SSD Drives For Apple Mac Computers

Shopping for the best Mac SSD drive option? 2014 is proving to be the best year ever for the PC and Mac DIY SSD drive upgrade market. The latest generation of SATA III interface Solid-State drives are delivering fantastic Read AND Write performance on OSX thanks to the latest generation of SSD controller chipsets. Apple now offers either bundled SSD drives in the MacBook Air and Retina Display models - or as Build-To-Order options for other MacBook Pro laptops, as well as Fusion SSD options in the Mac mini, iMac and Macintosh Pro desktop line. For those with a dying Mac hard drive or looking for the single best performance upgrade: SSD capacities are up and prices are down to well below $0.50 cents per Gigabye. It's a great opportunity to upgrade to ultra-fast SSD performance in your aging Mac computer.

Best SSD's For Mac

           
OCZ's Latest SSD DriveCutting-Edge SanDisk SSDNewest Crucial SSD
OCZ Vertex 460 SSD

7mm w/Spacer & Bracket
SanDisk Extreme Pro

7mm SSD with 2mm Spacer
Crucial M550 SSD

Formatted Capacity to 960GB

As solid-state performance rapidly evolves, flash memory disks easily outpace even the highest performing mechanical spinning platter drives. Recent SSD costs per gigabyte has fallen rapidly towards $0.50 cents per Gigabyte. For many, a 256GB SSD drive is a very affordable upgrade or replacement for a dead Apple hard drive. The transition to 6GBps SATA III has allowed Read & Write speeds to make another huge leap. Apple is currently using SATA III controllers on their logic boards, making 6GBps drvies the best near and long-term choice for maximum performance. If you have an older Mac, backwards compatibility with legacy SATA II and I controllers assures the SSD will perform the best it can, no matter what speed of SATA controller your Mac has.



MacBook, iMac, SSD For Mac Mini

Mac models 3-4 years old - consumer systems like the Mini and White MacBooks had a slower SATA I speed interface. More recently or Pro models now ship with SATA II speed interfaces.
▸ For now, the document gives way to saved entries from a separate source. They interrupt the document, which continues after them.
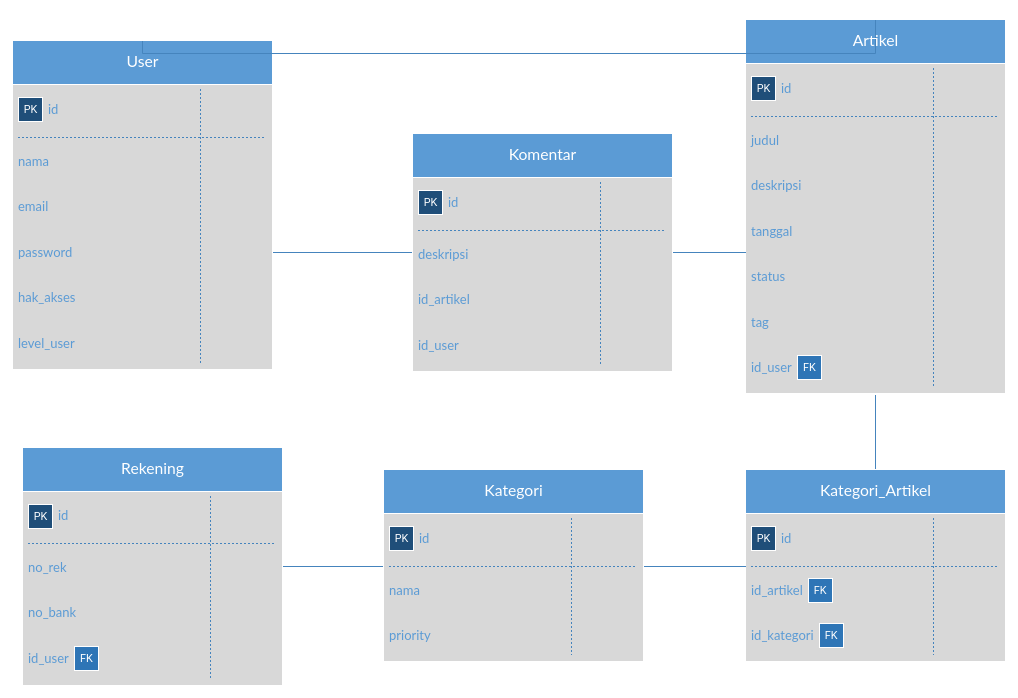
<!DOCTYPE html>
<html lang="id">
<head>
<meta charset="utf-8">
<title>Diagram relasi entitas</title>
<style>
:root {
  --header: #5b9bd5;
  --body: #d8d8d8;
  --field: #5b9bd5;
  --primary: #1f4e79;
  --foreign: #2e75b6;
  --line: #4584bd;
  --paper: #ffffff;
}
* { box-sizing: border-box; margin: 0; padding: 0; }
html, body { width: 1018px; height: 698px; overflow: hidden; background: var(--paper); }
.diagram { position: relative; width: 1018px; height: 698px; font-family: Lato, sans-serif; }
.entity {
  position: absolute; left: var(--x); top: var(--y);
  width: 259px; height: var(--h);
  display: flex; flex-direction: column; gap: 1px;
}
.entity h2 {
  flex: 0 0 43px; padding-bottom: 2px; line-height: 41px; text-align: center;
  font-size: 15.7px; font-weight: 400; color: var(--paper); background: var(--header);
}
.entity h2 span { position: relative; z-index: 4; }
.fields {
  position: relative; flex: 1; list-style: none; padding: 0 7px 0 5px;
  background: var(--body); color: var(--field); font-size: 13px;
}
.fields::after {
  content: ""; position: absolute; left: 187px; top: 4px; bottom: 6px; width: 1px;
  background: repeating-linear-gradient(to bottom, var(--line) 0 2px, transparent 2px 4px);
}
.fields li { position: relative; display: flex; align-items: center; gap: 5px; height: 45.5px; }
.fields li.key { height: var(--key, 53px); padding-bottom: 4px; margin-bottom: 1px; }
.fields li.key::after {
  content: ""; position: absolute; left: 0; right: 0; bottom: 0; height: 1px;
  background: repeating-linear-gradient(to right, var(--line) 0 2px, transparent 2px 4px);
}
.name { position: relative; top: -1px; white-space: nowrap; }
.badge {
  flex: 0 0 25px; height: 25px; align-self: flex-start; margin-top: 9.8px;
  line-height: 23px; text-align: center; border: 1px solid var(--paper);
  font-family: Roboto, sans-serif; font-size: 10.8px; color: var(--paper);
  background: var(--foreign);
}
.key .badge { margin-top: 12px; background: var(--primary); }
.connectors { position: absolute; left: 0; top: 0; z-index: 3; fill: none; stroke: var(--line); stroke-width: 1; }
</style>
</head>
<body>
<main class="diagram">
  <section class="entity" style="--x:13px;--y:41px;--h:328px">
    <h2><span>User</span></h2>
    <ul class="fields">
      <li class="key"><span class="badge">PK</span><span class="name">id</span></li>
      <li><span class="name">nama</span></li>
      <li><span class="name">email</span></li>
      <li><span class="name">password</span></li>
      <li><span class="name">hak_akses</span></li>
      <li><span class="name">level_user</span></li>
    </ul>
  </section>

  <section class="entity" style="--x:413px;--y:134px;--h:237px">
    <h2><span>Komentar</span></h2>
    <ul class="fields">
      <li class="key"><span class="badge">PK</span><span class="name">id</span></li>
      <li><span class="name">deskripsi</span></li>
      <li><span class="name">id_artikel</span></li>
      <li><span class="name">id_user</span></li>
    </ul>
  </section>

  <section class="entity" style="--x:746px;--y:20px;--h:373px">
    <h2><span>Artikel</span></h2>
    <ul class="fields">
      <li class="key"><span class="badge">PK</span><span class="name">id</span></li>
      <li><span class="name">judul</span></li>
      <li><span class="name">deskripsi</span></li>
      <li><span class="name">tanggal</span></li>
      <li><span class="name">status</span></li>
      <li><span class="name">tag</span></li>
      <li><span class="name">id_user</span><span class="badge">FK</span></li>
    </ul>
  </section>

  <section class="entity" style="--x:23px;--y:448px;--h:237px;--key:52px">
    <h2><span>Rekening</span></h2>
    <ul class="fields">
      <li class="key"><span class="badge">PK</span><span class="name">id</span></li>
      <li><span class="name">no_rek</span></li>
      <li><span class="name">no_bank</span></li>
      <li><span class="name">id_user</span><span class="badge">FK</span></li>
    </ul>
  </section>

  <section class="entity" style="--x:384px;--y:470px;--h:191px">
    <h2><span>Kategori</span></h2>
    <ul class="fields">
      <li class="key"><span class="badge">PK</span><span class="name">id</span></li>
      <li><span class="name">nama</span></li>
      <li><span class="name">priority</span></li>
    </ul>
  </section>

  <section class="entity" style="--x:746px;--y:470px;--h:191px">
    <h2><span>Kategori_Artikel</span></h2>
    <ul class="fields">
      <li class="key"><span class="badge">PK</span><span class="name">id</span></li>
      <li><span class="name">id_artikel</span><span class="badge">FK</span></li>
      <li><span class="name">id_kategori</span><span class="badge">FK</span></li>
    </ul>
  </section>

  <svg class="connectors" width="1018" height="698" viewBox="0 0 1018 698" aria-hidden="true">
    <polyline points="142.5,41 142.5,53.5 875.5,53.5 875.5,20"/>
    <line x1="273" y1="252.5" x2="412" y2="252.5"/>
    <line x1="673" y1="252.5" x2="746" y2="252.5"/>
    <line x1="875.5" y1="395" x2="875.5" y2="469"/>
    <line x1="283" y1="566.5" x2="383" y2="566.5"/>
    <line x1="644" y1="566.5" x2="746" y2="566.5"/>
  </svg>
</main>
</body>
</html>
Older SATA I & II interface Apple computer models can't really take full advantage of a truly modern high-speed SSD of 2014. So, while you may not need a bleeding-edge drive, it's still best to think LONG TERM about getting the best performance possible while keeping an eye towards the prospect of repurposing your solid-state drive for a faster Mac a year or three down the road. Extremely high performing solid-state drives with a SandForce or Indilinx controllers and large on-disk cache can meet your needs for years to come. SSD's just don't have the mechanical failure rates many of us has experienced with conventional spinning-platter hard drives.

Macintosh OSX Compatible Flash Hard Drives

OSX runs quite well on current SSDs. Apples file system's block size matches well with solid-state technology. As OSX advances - and flash memory SSD drives become standard and optional equipment on many more Apple computer models - further refinements to optimize OSX for flash memory storage are present in OS X Lion and beyond.

Solid-State Drive Replacement Services For Apple Computers

Some Apple computers - particularly recent Aluminum iMacs, older G4 iBooks, and early MacBook Pro laptops are VERY-VERY difficult to open and need specific tools to take apart. So certain models are best left to professional computer bench techs. Some older iBook and the first Intel MacBook Pro laptops have to literally be GUTTED to get to the hard drive and swap a flash drive into, and may involve removing dozens screws or more. It's too easy to KILL your computer with a slip of the screwdriver: Leave it to qualified Mac service folk who know what they're doing. More recent models like the Macintosh Pro towers and Unibody MacBook Pro's however, make an SSD drive swap something anyone with a steady hand and the tight tools can do within minutes. Recent changes to the low-profile Mac mini design make a Mac mini SSD upgrade far easier than in years past.

Last Updated: August 11th, 2014